(Data extract):
================================
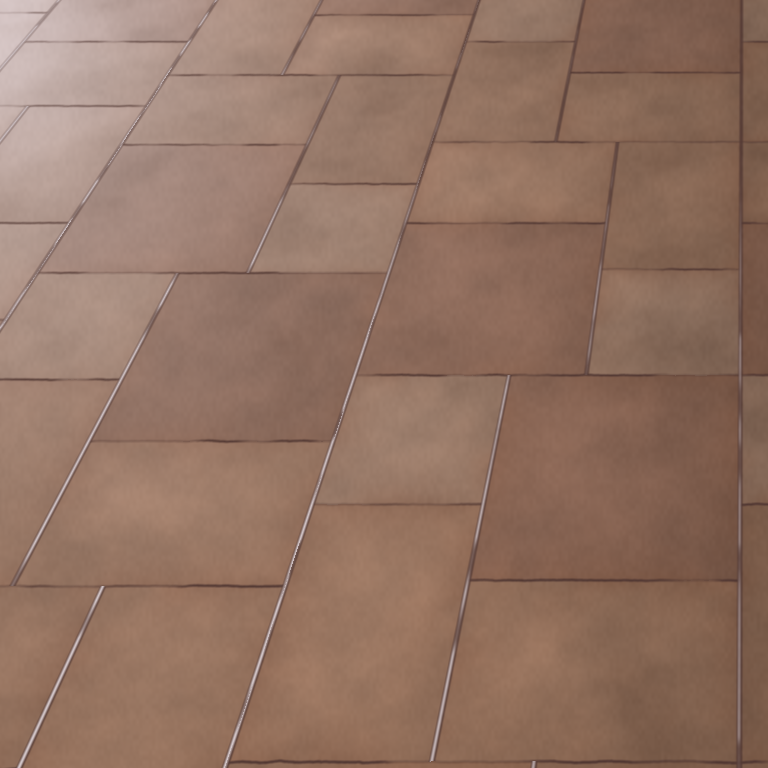
Reproduce this texture procedurally as a Shadertoy shader.

```glsl
const vec2 VANISH = vec2(0.96875, 2.0417);   // vanishing point of the long joints
const vec2 MODULE = vec2(0.328, 0.1618);     // size of one four-tile module on the floor
const vec2 ORIGIN = vec2(0.003, 0.4917);     // floor position of the first module
const float COLUMN_SHIFT[4] = float[4](0.0, 0.0, 0.385, 0.2);
const float LONG_JOINT = 0.0019;             // half widths at unit depth
const float CROSS_JOINT = 0.0009;
const float WOBBLE = 0.006;
const vec3 CLAY = vec3(0.555, 0.418, 0.333);
const vec3 CLAY_LARGE = vec3(0.498, 0.360, 0.292);
const vec3 CLAY_SMALL = vec3(0.578, 0.455, 0.378);
const vec3 RUST = vec3(0.455, 0.305, 0.225);
const vec3 GLARE = vec3(0.85, 0.79, 0.79);
const vec3 JOINT_DARK = vec3(0.32, 0.22, 0.20);
const vec3 JOINT_LIGHT = vec3(0.82, 0.77, 0.78);

float hash(vec2 p) {
    vec3 q = fract(vec3(p.xyx) * 0.1031);
    q += dot(q, q.yzx + 33.33);
    return fract((q.x + q.y) * q.z);
}

float noise(vec2 p) {
    vec2 i = floor(p), f = fract(p);
    f = f * f * (3.0 - 2.0 * f);
    return mix(mix(hash(i), hash(i + vec2(1, 0)), f.x),
               mix(hash(i + vec2(0, 1)), hash(i + vec2(1, 1)), f.x), f.y);
}

float fbm(vec2 p) {
    float sum = 0.0, gain = 0.5;
    for (int i = 0; i < 4; i++) {
        sum += gain * noise(p);
        p = p * 2.03 + 17.3;
        gain *= 0.5;
    }
    return sum / 0.9375;
}

// Tile bounds within a module: one 3x3, one 3x2, one 2x3 and one 2x2 tile
void tileBounds(vec2 f, out vec2 lo, out vec2 hi) {
    bool wide = f.x < 0.6;
    float cut = wide ? 0.4 : 0.6;
    bool lower = f.y < cut;
    lo = vec2(wide ? 0.0 : 0.6, lower ? 0.0 : cut);
    hi = vec2(wide ? 0.6 : 1.0, lower ? cut : 1.0);
}

float band(float d, float halfWidth, float soft) {
    return 1.0 - smoothstep(halfWidth - soft, halfWidth + soft, d);
}

void mainImage(out vec4 fragColor, in vec2 fragCoord) {
    vec2 uv = fragCoord / iResolution.xy;
    float soft = max(1.0 / iResolution.y, 0.0019);

    // Project the canvas onto the floor, x running leftwards
    float depth = VANISH.y - uv.y;
    vec2 floorPos = vec2((VANISH.x - uv.x) / depth, 1.0 / depth);
    vec2 grid = (floorPos - ORIGIN) / MODULE;
    grid.y += WOBBLE * (fbm(grid * vec2(30.0, 4.0) + 40.0) - 0.5);

    // Staggered columns; every second module is turned half round
    float column = floor(grid.x);
    grid.y -= COLUMN_SHIFT[int(clamp(column, -1.0, 2.0)) + 1];
    vec2 cell = floor(grid);
    bool turned = mod(cell.y, 2.0) > 0.5;
    vec2 f = turned ? 1.0 - fract(grid) : fract(grid);
    vec2 lo, hi;
    tileBounds(f, lo, hi);
    vec2 size = hi - lo;
    vec2 edge = min(f - lo, hi - f);
    vec2 id = cell * 7.0 + floor(lo * 5.0 + 0.5) + 50.0;
    float tint = hash(id);

    // Clay tone by tile size, with clouds and rusty rims
    float area = size.x * size.y;
    vec3 color = mix(CLAY, CLAY_LARGE, smoothstep(0.25, 0.35, area));
    color = mix(CLAY_SMALL, color, smoothstep(0.17, 0.23, area));
    float cloud = fbm(grid * 4.0 + tint * 60.0);
    float mottle = fbm(uv * vec2(26.0, 34.0) + tint * 20.0);
    float rim = exp(-min(edge.x, edge.y) * 15.0);
    float rust = rim * smoothstep(0.3, 0.65, cloud) + 0.3 * smoothstep(0.5, 0.8, 1.0 - cloud);
    color = mix(color, RUST, 0.55 * rust);
    color *= 1.02 + 0.06 * (tint - 0.5) + 0.26 * (cloud - 0.5) + 0.12 * (mottle - 0.5);
    color *= 1.0 - 0.13 * smoothstep(0.6, 1.0, uv.x);

    // Window glare from the upper left
    float lightDistance = length((uv - vec2(-0.05, 1.0)) * vec2(1.0, 0.9));
    float glare = exp(-2.9 * lightDistance) + 0.16 * exp(-12.0 * lightDistance * lightDistance);
    color = mix(color, GLARE, min(glare * (0.85 + 0.3 * cloud), 0.95));

    // Distances to the joints on the canvas
    float slant = inversesqrt(1.0 + floorPos.x * floorPos.x);
    float longDist = edge.x * MODULE.x * depth * slant;
    float crossDist = edge.y * MODULE.y * depth * depth;
    float side = sign(f.x - 0.5 * (lo.x + hi.x)) * (turned ? -1.0 : 1.0);

    // Thin worn cross joints
    float wear = mix(0.35, 1.0, smoothstep(0.2, 0.65, noise(grid * vec2(11.0, 3.0) + 5.0)));
    vec3 shade = mix(JOINT_DARK, color, 0.5 * min(glare, 1.0));
    color = mix(color, shade, wear * band(crossDist, CROSS_JOINT * depth, soft));

    // Long joints: dark groove with a broken shiny streak
    float groove = LONG_JOINT * depth;
    color = mix(color, shade, 0.85 * band(longDist, groove, soft));
    float lit = 1.1 - 0.75 * uv.x - 0.45 * smoothstep(0.55, 0.85, uv.y) * smoothstep(0.2, 0.45, uv.x);
    lit *= 0.3 + 0.95 * smoothstep(0.2, 0.65, noise(grid * vec2(3.0, 11.0)));
    float streak = band(abs(side * longDist + 0.15 * groove), 0.5 * groove, soft);
    color = mix(color, JOINT_LIGHT, clamp(lit, 0.0, 1.0) * streak);

    // Fine grain
    color += 0.018 * (noise(uv * vec2(240.0, 150.0)) - 0.5);
    fragColor = vec4(clamp(color, 0.0, 1.0), 1.0);
}
```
================================
The answer is the full listing above, reproduced character for character, minus its images.

(Your solution):
Reproduce this texture procedurally as a Shadertoy shader.

```glsl
const vec2 VANISH = vec2(0.96875, 2.0417);   // vanishing point of the long joints
const vec2 MODULE = vec2(0.328, 0.1618);     // size of one four-tile module on the floor
const vec2 ORIGIN = vec2(0.003, 0.4917);     // floor position of the first module
const float COLUMN_SHIFT[4] = float[4](0.0, 0.0, 0.385, 0.2);
const float LONG_JOINT = 0.0019;             // half widths at unit depth
const float CROSS_JOINT = 0.0009;
const float WOBBLE = 0.006;
const vec3 CLAY = vec3(0.555, 0.418, 0.333);
const vec3 CLAY_LARGE = vec3(0.498, 0.360, 0.292);
const vec3 CLAY_SMALL = vec3(0.578, 0.455, 0.378);
const vec3 RUST = vec3(0.455, 0.305, 0.225);
const vec3 GLARE = vec3(0.85, 0.79, 0.79);
const vec3 JOINT_DARK = vec3(0.32, 0.22, 0.20);
const vec3 JOINT_LIGHT = vec3(0.82, 0.77, 0.78);

float hash(vec2 p) {
    vec3 q = fract(vec3(p.xyx) * 0.1031);
    q += dot(q, q.yzx + 33.33);
    return fract((q.x + q.y) * q.z);
}

float noise(vec2 p) {
    vec2 i = floor(p), f = fract(p);
    f = f * f * (3.0 - 2.0 * f);
    return mix(mix(hash(i), hash(i + vec2(1, 0)), f.x),
               mix(hash(i + vec2(0, 1)), hash(i + vec2(1, 1)), f.x), f.y);
}

float fbm(vec2 p) {
    float sum = 0.0, gain = 0.5;
    for (int i = 0; i < 4; i++) {
        sum += gain * noise(p);
        p = p * 2.03 + 17.3;
        gain *= 0.5;
    }
    return sum / 0.9375;
}

// Tile bounds within a module: one 3x3, one 3x2, one 2x3 and one 2x2 tile
void tileBounds(vec2 f, out vec2 lo, out vec2 hi) {
    bool wide = f.x < 0.6;
    float cut = wide ? 0.4 : 0.6;
    bool lower = f.y < cut;
    lo = vec2(wide ? 0.0 : 0.6, lower ? 0.0 : cut);
    hi = vec2(wide ? 0.6 : 1.0, lower ? cut : 1.0);
}

float band(float d, float halfWidth, float soft) {
    return 1.0 - smoothstep(halfWidth - soft, halfWidth + soft, d);
}

void mainImage(out vec4 fragColor, in vec2 fragCoord) {
    vec2 uv = fragCoord / iResolution.xy;
    float soft = max(1.0 / iResolution.y, 0.0019);

    // Project the canvas onto the floor, x running leftwards
    float depth = VANISH.y - uv.y;
    vec2 floorPos = vec2((VANISH.x - uv.x) / depth, 1.0 / depth);
    vec2 grid = (floorPos - ORIGIN) / MODULE;
    grid.y += WOBBLE * (fbm(grid * vec2(30.0, 4.0) + 40.0) - 0.5);

    // Staggered columns; every second module is turned half round
    float column = floor(grid.x);
    grid.y -= COLUMN_SHIFT[int(clamp(column, -1.0, 2.0)) + 1];
    vec2 cell = floor(grid);
    bool turned = mod(cell.y, 2.0) > 0.5;
    vec2 f = turned ? 1.0 - fract(grid) : fract(grid);
    vec2 lo, hi;
    tileBounds(f, lo, hi);
    vec2 size = hi - lo;
    vec2 edge = min(f - lo, hi - f);
    vec2 id = cell * 7.0 + floor(lo * 5.0 + 0.5) + 50.0;
    float tint = hash(id);

    // Clay tone by tile size, with clouds and rusty rims
    float area = size.x * size.y;
    vec3 color = mix(CLAY, CLAY_LARGE, smoothstep(0.25, 0.35, area));
    color = mix(CLAY_SMALL, color, smoothstep(0.17, 0.23, area));
    float cloud = fbm(grid * 4.0 + tint * 60.0);
    float mottle = fbm(uv * vec2(26.0, 34.0) + tint * 20.0);
    float rim = exp(-min(edge.x, edge.y) * 15.0);
    float rust = rim * smoothstep(0.3, 0.65, cloud) + 0.3 * smoothstep(0.5, 0.8, 1.0 - cloud);
    color = mix(color, RUST, 0.55 * rust);
    color *= 1.02 + 0.06 * (tint - 0.5) + 0.26 * (cloud - 0.5) + 0.12 * (mottle - 0.5);
    color *= 1.0 - 0.13 * smoothstep(0.6, 1.0, uv.x);

    // Window glare from the upper left
    float lightDistance = length((uv - vec2(-0.05, 1.0)) * vec2(1.0, 0.9));
    float glare = exp(-2.9 * lightDistance) + 0.16 * exp(-12.0 * lightDistance * lightDistance);
    color = mix(color, GLARE, min(glare * (0.85 + 0.3 * cloud), 0.95));

    // Distances to the joints on the canvas
    float slant = inversesqrt(1.0 + floorPos.x * floorPos.x);
    float longDist = edge.x * MODULE.x * depth * slant;
    float crossDist = edge.y * MODULE.y * depth * depth;
    float side = sign(f.x - 0.5 * (lo.x + hi.x)) * (turned ? -1.0 : 1.0);

    // Thin worn cross joints
    float wear = mix(0.35, 1.0, smoothstep(0.2, 0.65, noise(grid * vec2(11.0, 3.0) + 5.0)));
    vec3 shade = mix(JOINT_DARK, color, 0.5 * min(glare, 1.0));
    color = mix(color, shade, wear * band(crossDist, CROSS_JOINT * depth, soft));

    // Long joints: dark groove with a broken shiny streak
    float groove = LONG_JOINT * depth;
    color = mix(color, shade, 0.85 * band(longDist, groove, soft));
    float lit = 1.1 - 0.75 * uv.x - 0.45 * smoothstep(0.55, 0.85, uv.y) * smoothstep(0.2, 0.45, uv.x);
    lit *= 0.3 + 0.95 * smoothstep(0.2, 0.65, noise(grid * vec2(3.0, 11.0)));
    float streak = band(abs(side * longDist + 0.15 * groove), 0.5 * groove, soft);
    color = mix(color, JOINT_LIGHT, clamp(lit, 0.0, 1.0) * streak);

    // Fine grain
    color += 0.018 * (noise(uv * vec2(240.0, 150.0)) - 0.5);
    fragColor = vec4(clamp(color, 0.0, 1.0), 1.0);
}
```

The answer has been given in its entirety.